----- EXTRACTED ENTRIES

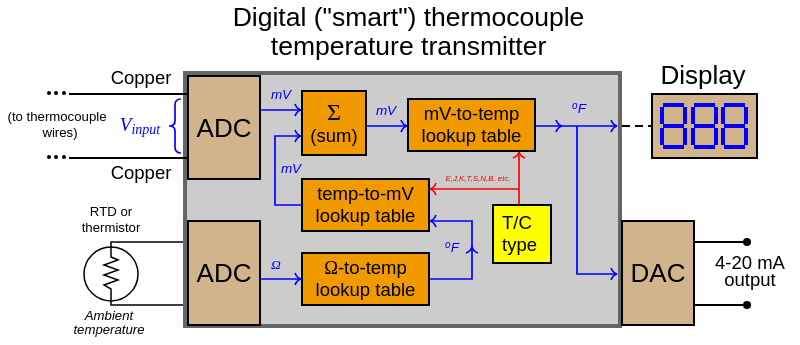
<!DOCTYPE html>
<html lang="en">
<head>
<meta charset="utf-8">
<title>Digital ("smart") thermocouple temperature transmitter</title>
<style>
:root {
  --ink: #000;
  --signal: #0000ff;
  --select: #ff0000;
  --converter: #d2b48c;
  --process: #f09a00;
  --type: #ffff00;
  --case: #cccccc;
  --case-edge: #666666;
}
* { box-sizing: border-box; margin: 0; }
html, body { overflow: hidden; background: #fff; }
.diagram {
  position: relative;
  width: 800px;
  height: 345px;
  overflow: hidden;
  background: #fff;
  color: var(--ink);
  font: 18.5px/22px "Liberation Sans", Arial, sans-serif;
  text-align: center;
}
h1 {
  position: absolute;
  left: 0;
  top: 3px;
  width: 817px;
  font-size: 26.5px;
  font-weight: 400;
  line-height: 29px;
}
.case {
  position: absolute;
  left: 183px; top: 71px; width: 439px; height: 257px;
  background: var(--case);
  border: 4px solid var(--case-edge);
}
.block {
  position: absolute;
  display: grid;
  place-content: center;
  border: 2px solid var(--ink);
  white-space: nowrap;
}
.converter { width: 74px; height: 106px; background: var(--converter); font-size: 26px; }
.adc-input { left: 187px; top: 75px; height: 105px; }
.adc-ambient { left: 187px; top: 220px; }
.dac { left: 621px; top: 220px; }
.process { width: 129px; height: 54px; background: var(--process); }
.sum { left: 301px; top: 90px; width: 66px; height: 66px; }
.sum b { font: 24px/25px "Liberation Serif", serif; }
.to-temp { left: 407px; top: 98px; }
.to-mv { left: 301px; top: 178px; }
.ohm-to-temp { left: 301px; top: 252px; }
.tc-type { left: 492px; top: 204px; width: 60px; height: 60px; background: var(--type); text-align: left; padding-right: 5px; }
.ohm { font-family: "Liberation Serif", serif; }
.readout {
  position: absolute;
  left: 651px; top: 93px; width: 107px; height: 66px;
  background: var(--converter);
  border: 2px solid var(--ink);
}
.wiring { position: absolute; left: 0; top: 0; }
.label {
  position: absolute;
  transform: translateX(-50%);
  white-space: nowrap;
}
.heading { font-size: 26px; line-height: 30px; }
.note { font-size: 13.2px; line-height: 16px; }
.unit { font-size: 13.5px; line-height: 16px; font-style: italic; color: var(--signal); }
.unit sup { font-size: 10px; line-height: 0; vertical-align: 4px; }
.voltage { font: italic 19px/22px "Liberation Serif", serif; color: var(--signal); }
.voltage sub { font-size: 14px; line-height: 0; vertical-align: -3px; }
.types { font-size: 7.9px; line-height: 10px; font-style: italic; color: var(--select); }
</style>
</head>
<body>
<main class="diagram">
  <h1>Digital ("smart") thermocouple<br>temperature transmitter</h1>

  <div class="case"></div>
  <div class="block converter adc-input">ADC</div>
  <div class="block converter adc-ambient">ADC</div>
  <div class="block converter dac">DAC</div>
  <div class="block process sum"><b>Σ</b><span>(sum)</span></div>
  <div class="block process to-temp">mV-to-temp<br>lookup table</div>
  <div class="block process to-mv">temp-to-mV<br>lookup table</div>
  <div class="block process ohm-to-temp"><span><span class="ohm">Ω</span>-to-temp</span>lookup table</div>
  <div class="block tc-type">T/C<br>type</div>
  <div class="readout"></div>

  <svg class="wiring" width="800" height="345" viewBox="0 0 800 345" fill="none" stroke-width="2" aria-hidden="true">
    <defs>
      <path id="arrow-right" d="M-6-6Q-4-1 0 0Q-4 1-6 6"/>
      <g id="digit">
        <path d="M2 1H23M2 22H23M2 43H23M1 3V20M24 3V20M1 24V41M24 24V41"/>
      </g>
    </defs>

    <g class="field-wires" stroke="var(--ink)">
      <path d="M69 94H187M69 158H187"/>
      <path d="M183 242H111V257L118 260L104 265L118 270L104 275L118 280L104 285L111 289V305H183" stroke-width="1.5"/>
      <circle cx="111" cy="274" r="27" stroke-width="1.5"/>
      <path d="M695 242H747M695 305H747"/>
      <path d="M622 126H651" stroke-dasharray="8 5"/>
      <g fill="var(--ink)" stroke="none">
        <circle cx="49" cy="93" r="2"/><circle cx="56" cy="93" r="2"/><circle cx="64" cy="93" r="2"/>
        <circle cx="49" cy="157" r="2"/><circle cx="56" cy="157" r="2"/><circle cx="64" cy="157" r="2"/>
        <circle cx="747" cy="242" r="4"/><circle cx="747" cy="305" r="4"/>
      </g>
    </g>

    <g class="signals" stroke="var(--signal)" stroke-width="1.7">
      <path d="M181 99Q175 99 175 105V121Q175 126 169 126Q175 126 175 131V147Q175 153 181 153"/>
      <path d="M261 110H301M301 205H275V136H301M367 126H407M536 126H617M577 126V274H617M261 279H301M430 279H472V221H430"/>
      <use href="#arrow-right" x="301" y="110"/>
      <use href="#arrow-right" x="301" y="136"/>
      <use href="#arrow-right" x="407" y="126"/>
      <use href="#arrow-right" x="562" y="126"/>
      <use href="#arrow-right" x="617" y="126"/>
      <use href="#arrow-right" x="617" y="274"/>
      <use href="#arrow-right" x="301" y="279"/>
      <use href="#arrow-right" transform="translate(430 221) rotate(180)"/>
      <use href="#arrow-right" transform="translate(472 247) rotate(-90)"/>
    </g>

    <g class="type-select" stroke="var(--select)" stroke-width="1.7">
      <path d="M519 204V152M519 189H430"/>
      <use href="#arrow-right" transform="translate(519 152) rotate(-90)"/>
      <use href="#arrow-right" transform="translate(430 189) rotate(180)"/>
    </g>

    <g class="digits" stroke="var(--signal)" stroke-width="4">
      <use href="#digit" x="661" y="104"/>
      <use href="#digit" x="692" y="104"/>
      <use href="#digit" x="722" y="104"/>
    </g>
  </svg>

  <p class="label" style="left:141px;top:67px">Copper</p>
  <p class="label" style="left:141px;top:162px">Copper</p>
  <p class="label note" style="left:57px;top:109px">(to thermocouple</p>
  <p class="label note" style="left:60px;top:125px">wires)</p>
  <p class="label voltage" style="left:140px;top:114px">V<sub>input</sub></p>
  <p class="label note" style="left:111px;top:204px">RTD or<br>thermistor</p>
  <p class="label note" style="left:109px;top:309px;line-height:14px"><i>Ambient<br>temperature</i></p>

  <p class="label unit" style="left:281px;top:87px">mV</p>
  <p class="label unit" style="left:386px;top:103px">mV</p>
  <p class="label unit" style="left:291px;top:161px">mV</p>
  <p class="label unit" style="left:276px;top:257px"><span class="ohm">Ω</span></p>
  <p class="label unit" style="left:579px;top:101px"><sup>o</sup>F</p>
  <p class="label unit" style="left:452px;top:240px"><sup>o</sup>F</p>
  <p class="label types" style="left:478px;top:174px">E,J,K,T,S,N,B. etc.</p>

  <p class="label heading" style="left:703px;top:60px">Display</p>
  <p class="label" style="left:750px;top:254px;line-height:17px">4-20 mA<br>output</p>
</main>
</body>
</html>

----------

*WHAT THE TASK REQUIRES*:
Look through the records and gather each line with the word "thermocouple".

*RESULT FOR THIS EXERCISE*:
<title>Digital ("smart") thermocouple temperature transmitter</title>
  <h1>Digital ("smart") thermocouple<br>temperature transmitter</h1>
  <p class="label note" style="left:57px;top:109px">(to thermocouple</p>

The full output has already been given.